We have, inevitably, seen expressions of sympathy for the late Osama, Bin Laden, a man who deserves no sympathy, let alone credit for his actions and beliefs. But expressions from one quarter strike me as particularly misguided. Those Maori who have expressed sympathetic sentiments in the memory of Bin Laden seem to have no grasp of what Bin Laden would have thought about Maori culture.
For Bin Laden, idolatry was one of the greatest evils. He would presumably have burst a blood vessel at the sight of a well-hewn whare nui. And he regarded music as such an abomination that he stopped attending horse racing events in Khartoum to avoid having to hear "the flute of the Devil". So, like, don't be welcoming him with any waiata.
I'm not really expecting Willie Jackson to have any informed idea about this, but it was dispiriting in the extreme to hear Dr Ranginui Walker -- a historian, a great New Zealander -- muddle through a terrible, witless interview in defence of Hone Harawira on Checkpoint last Thursday, in which he suggested that Bin Laden was the progenitor of the Arab Spring. Hardly. He is amply on record as as to the evils of democracy too.
Let's remind ourselves. This week the West killed an unarmed elderly man in front of his daughter using information to locate him taken under torture at a cost of $1.2Trillion while killing anywhere between 100 000 and a million and you want a rousing round of USA?
What Bomber seems unable or unwilling to note is that a good many of the innocents who died in Iraq in the wake of the US invasion were the victims of al Qaeda's hideous Iraqi franchise. As Andrew Geddis notes in a good column, al Qaeda in Iraq is reported to have made an example of one man by cutting off his face with piano wire, in front of his family.
Al Qaeda in Iraq devoted far more time to slaughtering Iraqi civilians (its own senior leadership included few Iraqis) than it ever did to attacking the infidel. As many as a dozen bombings a day were aimed at murdering civilians -- and at creating an even bloodier civil war by setting Sunni against Shia.
Eventually, Iraq's Sunni resistance was so revolted by the group's cruel, prolific, nihilistic violence that it turned to its erstwhile enemy, the Americans -- in what became a turning point in the Iraq conflict.
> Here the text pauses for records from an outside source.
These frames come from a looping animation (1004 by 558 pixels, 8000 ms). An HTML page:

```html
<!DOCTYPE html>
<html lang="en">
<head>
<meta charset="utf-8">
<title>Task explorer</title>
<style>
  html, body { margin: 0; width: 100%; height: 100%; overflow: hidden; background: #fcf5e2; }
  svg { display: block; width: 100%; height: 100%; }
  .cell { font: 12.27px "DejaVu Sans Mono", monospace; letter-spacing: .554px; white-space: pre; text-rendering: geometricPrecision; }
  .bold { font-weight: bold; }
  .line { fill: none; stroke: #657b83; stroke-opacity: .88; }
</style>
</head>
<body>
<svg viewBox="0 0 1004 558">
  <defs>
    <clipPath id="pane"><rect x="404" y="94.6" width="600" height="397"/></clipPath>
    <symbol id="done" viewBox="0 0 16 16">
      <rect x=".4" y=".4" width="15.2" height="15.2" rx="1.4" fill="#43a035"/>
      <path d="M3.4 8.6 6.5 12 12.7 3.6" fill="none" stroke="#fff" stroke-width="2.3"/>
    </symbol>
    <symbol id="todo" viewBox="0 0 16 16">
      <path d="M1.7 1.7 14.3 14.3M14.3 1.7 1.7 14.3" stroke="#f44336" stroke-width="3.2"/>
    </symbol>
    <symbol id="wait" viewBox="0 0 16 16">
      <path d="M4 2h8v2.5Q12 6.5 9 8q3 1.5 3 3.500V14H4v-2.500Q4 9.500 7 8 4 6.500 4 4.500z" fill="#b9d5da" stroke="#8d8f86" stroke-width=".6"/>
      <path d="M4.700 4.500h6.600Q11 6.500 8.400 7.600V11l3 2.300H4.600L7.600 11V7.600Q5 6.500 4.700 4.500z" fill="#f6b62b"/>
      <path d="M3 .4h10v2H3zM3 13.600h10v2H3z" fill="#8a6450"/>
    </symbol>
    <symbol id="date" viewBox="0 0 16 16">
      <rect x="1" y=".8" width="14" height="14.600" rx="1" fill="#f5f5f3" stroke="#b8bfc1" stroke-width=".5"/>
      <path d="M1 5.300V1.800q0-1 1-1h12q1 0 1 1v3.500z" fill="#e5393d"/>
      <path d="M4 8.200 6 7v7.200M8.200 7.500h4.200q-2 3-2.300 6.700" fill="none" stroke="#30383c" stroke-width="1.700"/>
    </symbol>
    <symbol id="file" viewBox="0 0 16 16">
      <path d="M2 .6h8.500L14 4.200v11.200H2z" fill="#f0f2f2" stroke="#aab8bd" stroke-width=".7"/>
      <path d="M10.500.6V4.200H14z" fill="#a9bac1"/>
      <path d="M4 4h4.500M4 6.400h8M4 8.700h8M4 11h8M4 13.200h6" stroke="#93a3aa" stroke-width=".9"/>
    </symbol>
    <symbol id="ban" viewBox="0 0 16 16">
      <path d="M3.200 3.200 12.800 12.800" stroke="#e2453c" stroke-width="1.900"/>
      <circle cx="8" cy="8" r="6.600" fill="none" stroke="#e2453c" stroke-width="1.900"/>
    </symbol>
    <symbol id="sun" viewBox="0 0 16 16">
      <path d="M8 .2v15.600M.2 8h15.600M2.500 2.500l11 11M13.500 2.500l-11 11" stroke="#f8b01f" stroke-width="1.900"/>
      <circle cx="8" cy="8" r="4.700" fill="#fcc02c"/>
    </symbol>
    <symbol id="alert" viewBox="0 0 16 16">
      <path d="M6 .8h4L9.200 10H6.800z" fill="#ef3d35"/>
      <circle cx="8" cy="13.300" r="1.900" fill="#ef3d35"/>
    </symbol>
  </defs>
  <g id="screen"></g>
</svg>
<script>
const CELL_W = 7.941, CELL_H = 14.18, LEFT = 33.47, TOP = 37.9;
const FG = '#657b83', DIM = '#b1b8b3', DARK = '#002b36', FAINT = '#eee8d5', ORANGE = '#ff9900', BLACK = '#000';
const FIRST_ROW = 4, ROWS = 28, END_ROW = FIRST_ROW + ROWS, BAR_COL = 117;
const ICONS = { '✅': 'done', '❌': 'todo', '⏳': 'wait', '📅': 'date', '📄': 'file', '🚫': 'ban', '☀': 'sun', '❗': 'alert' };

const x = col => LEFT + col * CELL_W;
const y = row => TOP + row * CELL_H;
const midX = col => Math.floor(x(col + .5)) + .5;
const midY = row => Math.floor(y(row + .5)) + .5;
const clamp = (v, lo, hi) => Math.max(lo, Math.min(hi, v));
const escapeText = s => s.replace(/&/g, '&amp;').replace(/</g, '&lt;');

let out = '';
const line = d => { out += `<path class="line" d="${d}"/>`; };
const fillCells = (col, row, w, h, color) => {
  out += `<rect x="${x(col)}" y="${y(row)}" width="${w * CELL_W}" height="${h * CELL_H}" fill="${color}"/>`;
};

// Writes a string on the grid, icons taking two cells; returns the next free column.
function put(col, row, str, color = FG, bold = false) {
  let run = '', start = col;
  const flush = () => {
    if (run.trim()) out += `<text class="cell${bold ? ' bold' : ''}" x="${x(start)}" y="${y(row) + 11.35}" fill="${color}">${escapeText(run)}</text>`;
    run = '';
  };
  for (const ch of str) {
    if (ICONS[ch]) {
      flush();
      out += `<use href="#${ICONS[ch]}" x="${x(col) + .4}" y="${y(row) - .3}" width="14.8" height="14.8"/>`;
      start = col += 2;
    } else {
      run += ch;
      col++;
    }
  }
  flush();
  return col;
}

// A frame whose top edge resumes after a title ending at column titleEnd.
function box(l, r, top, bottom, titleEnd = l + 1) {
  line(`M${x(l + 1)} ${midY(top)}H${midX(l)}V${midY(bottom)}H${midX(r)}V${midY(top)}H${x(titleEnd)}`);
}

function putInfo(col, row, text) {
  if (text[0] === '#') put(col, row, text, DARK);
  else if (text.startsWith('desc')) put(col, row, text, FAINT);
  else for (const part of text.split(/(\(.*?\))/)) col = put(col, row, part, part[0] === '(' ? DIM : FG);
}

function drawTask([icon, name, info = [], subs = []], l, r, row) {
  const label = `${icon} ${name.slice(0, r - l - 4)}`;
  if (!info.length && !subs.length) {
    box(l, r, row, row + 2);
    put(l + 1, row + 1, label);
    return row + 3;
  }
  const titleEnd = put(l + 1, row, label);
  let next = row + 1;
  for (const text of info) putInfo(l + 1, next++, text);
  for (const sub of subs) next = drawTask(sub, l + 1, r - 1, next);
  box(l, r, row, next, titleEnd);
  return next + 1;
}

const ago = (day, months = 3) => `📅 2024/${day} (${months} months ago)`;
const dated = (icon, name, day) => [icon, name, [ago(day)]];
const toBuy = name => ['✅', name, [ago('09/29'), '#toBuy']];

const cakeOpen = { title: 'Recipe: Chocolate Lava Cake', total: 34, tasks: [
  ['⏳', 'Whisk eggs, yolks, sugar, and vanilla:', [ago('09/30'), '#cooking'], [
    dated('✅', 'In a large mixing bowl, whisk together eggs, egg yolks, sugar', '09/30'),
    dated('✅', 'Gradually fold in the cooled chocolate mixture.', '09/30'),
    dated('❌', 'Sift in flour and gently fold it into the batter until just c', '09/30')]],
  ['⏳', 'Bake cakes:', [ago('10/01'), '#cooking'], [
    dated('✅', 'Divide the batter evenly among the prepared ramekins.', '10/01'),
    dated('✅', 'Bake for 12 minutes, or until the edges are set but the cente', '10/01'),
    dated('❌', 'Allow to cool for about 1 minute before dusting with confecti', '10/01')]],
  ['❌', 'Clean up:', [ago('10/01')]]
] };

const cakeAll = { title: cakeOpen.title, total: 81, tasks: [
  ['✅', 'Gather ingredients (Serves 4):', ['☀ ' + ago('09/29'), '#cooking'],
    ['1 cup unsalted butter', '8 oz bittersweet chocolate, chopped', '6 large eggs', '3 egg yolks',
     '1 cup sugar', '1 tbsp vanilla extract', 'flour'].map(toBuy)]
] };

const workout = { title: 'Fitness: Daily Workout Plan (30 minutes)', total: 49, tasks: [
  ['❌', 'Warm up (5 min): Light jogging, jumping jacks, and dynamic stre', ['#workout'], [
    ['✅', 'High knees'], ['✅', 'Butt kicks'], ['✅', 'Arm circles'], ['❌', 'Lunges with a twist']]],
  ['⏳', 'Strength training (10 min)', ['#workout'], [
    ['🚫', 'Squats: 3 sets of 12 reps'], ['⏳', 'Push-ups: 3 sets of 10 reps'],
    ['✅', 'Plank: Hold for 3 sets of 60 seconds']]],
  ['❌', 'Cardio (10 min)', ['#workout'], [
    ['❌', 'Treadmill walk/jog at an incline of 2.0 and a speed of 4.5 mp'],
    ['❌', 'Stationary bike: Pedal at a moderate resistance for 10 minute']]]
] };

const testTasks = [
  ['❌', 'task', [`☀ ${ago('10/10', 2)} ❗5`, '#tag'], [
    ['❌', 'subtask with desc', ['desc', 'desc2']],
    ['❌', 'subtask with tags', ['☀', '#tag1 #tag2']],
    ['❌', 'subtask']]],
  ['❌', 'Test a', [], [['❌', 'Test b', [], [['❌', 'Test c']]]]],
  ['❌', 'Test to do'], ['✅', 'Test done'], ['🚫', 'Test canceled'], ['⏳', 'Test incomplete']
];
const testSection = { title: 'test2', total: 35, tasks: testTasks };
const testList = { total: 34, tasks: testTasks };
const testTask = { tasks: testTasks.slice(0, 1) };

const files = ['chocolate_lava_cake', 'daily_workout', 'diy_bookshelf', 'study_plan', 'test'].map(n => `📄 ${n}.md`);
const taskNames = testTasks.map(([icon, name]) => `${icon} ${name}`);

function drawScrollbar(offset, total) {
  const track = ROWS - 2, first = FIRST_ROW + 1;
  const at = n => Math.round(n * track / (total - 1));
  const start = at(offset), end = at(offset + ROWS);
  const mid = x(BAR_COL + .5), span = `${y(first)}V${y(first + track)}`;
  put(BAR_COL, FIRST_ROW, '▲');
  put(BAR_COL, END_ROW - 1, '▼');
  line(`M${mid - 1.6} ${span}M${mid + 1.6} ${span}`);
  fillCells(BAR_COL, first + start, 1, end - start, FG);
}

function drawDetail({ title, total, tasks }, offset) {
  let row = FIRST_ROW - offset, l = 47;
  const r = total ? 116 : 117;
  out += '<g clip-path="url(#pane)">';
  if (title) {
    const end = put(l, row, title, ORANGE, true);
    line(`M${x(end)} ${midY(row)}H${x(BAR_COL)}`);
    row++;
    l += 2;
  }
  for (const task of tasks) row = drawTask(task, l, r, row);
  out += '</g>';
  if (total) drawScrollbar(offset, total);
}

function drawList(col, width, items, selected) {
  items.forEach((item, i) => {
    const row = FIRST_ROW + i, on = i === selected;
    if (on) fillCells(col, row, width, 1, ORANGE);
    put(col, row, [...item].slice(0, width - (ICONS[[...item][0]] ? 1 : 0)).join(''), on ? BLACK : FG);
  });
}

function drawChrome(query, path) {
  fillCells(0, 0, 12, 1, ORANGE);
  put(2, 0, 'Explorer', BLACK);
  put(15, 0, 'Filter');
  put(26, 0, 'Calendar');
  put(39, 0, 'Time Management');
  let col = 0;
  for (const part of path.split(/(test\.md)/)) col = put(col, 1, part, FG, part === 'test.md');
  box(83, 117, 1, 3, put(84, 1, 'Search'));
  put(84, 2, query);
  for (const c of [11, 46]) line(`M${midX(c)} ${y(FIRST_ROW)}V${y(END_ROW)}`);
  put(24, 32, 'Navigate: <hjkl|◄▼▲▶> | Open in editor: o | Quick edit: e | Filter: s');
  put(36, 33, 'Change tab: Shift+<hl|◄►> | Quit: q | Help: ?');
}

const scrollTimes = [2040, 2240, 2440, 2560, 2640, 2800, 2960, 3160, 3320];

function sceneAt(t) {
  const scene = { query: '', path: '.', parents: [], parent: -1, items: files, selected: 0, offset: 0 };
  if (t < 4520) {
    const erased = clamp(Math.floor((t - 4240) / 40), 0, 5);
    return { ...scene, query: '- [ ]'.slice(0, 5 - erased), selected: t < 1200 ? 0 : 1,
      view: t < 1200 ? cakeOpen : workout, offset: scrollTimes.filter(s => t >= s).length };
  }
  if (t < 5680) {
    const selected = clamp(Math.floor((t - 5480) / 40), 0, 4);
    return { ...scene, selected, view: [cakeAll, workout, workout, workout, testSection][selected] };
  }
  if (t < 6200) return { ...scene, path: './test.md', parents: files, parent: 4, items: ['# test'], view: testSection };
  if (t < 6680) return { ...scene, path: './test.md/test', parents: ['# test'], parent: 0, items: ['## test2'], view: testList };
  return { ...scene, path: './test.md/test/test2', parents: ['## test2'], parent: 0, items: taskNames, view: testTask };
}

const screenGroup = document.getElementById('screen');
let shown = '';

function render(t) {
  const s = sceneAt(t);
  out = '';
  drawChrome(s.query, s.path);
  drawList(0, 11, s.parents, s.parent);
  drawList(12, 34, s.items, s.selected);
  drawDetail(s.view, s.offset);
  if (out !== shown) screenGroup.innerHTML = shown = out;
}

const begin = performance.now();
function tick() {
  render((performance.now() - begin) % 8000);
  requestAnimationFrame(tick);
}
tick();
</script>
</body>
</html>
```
Was the invading force complicit in this horrible violence? Yes, absolutely: it fecklessly created the conditions for the jihadis to enter and, for a time, flourish in Iraq. But the mass slaughter and torture of civilians was conducted in the name of Bomber's "elderly man".
So let's get this straight once and for all, shall we? Osama Bin Laden was not a "freedom fighter", and to describe his methods as "wrong-headed" as Dr Walker did, is an insult to the innocents his organisation murdered. He was a murderous religious fascist.
NB: I amended the introduction to this post to clarify my point.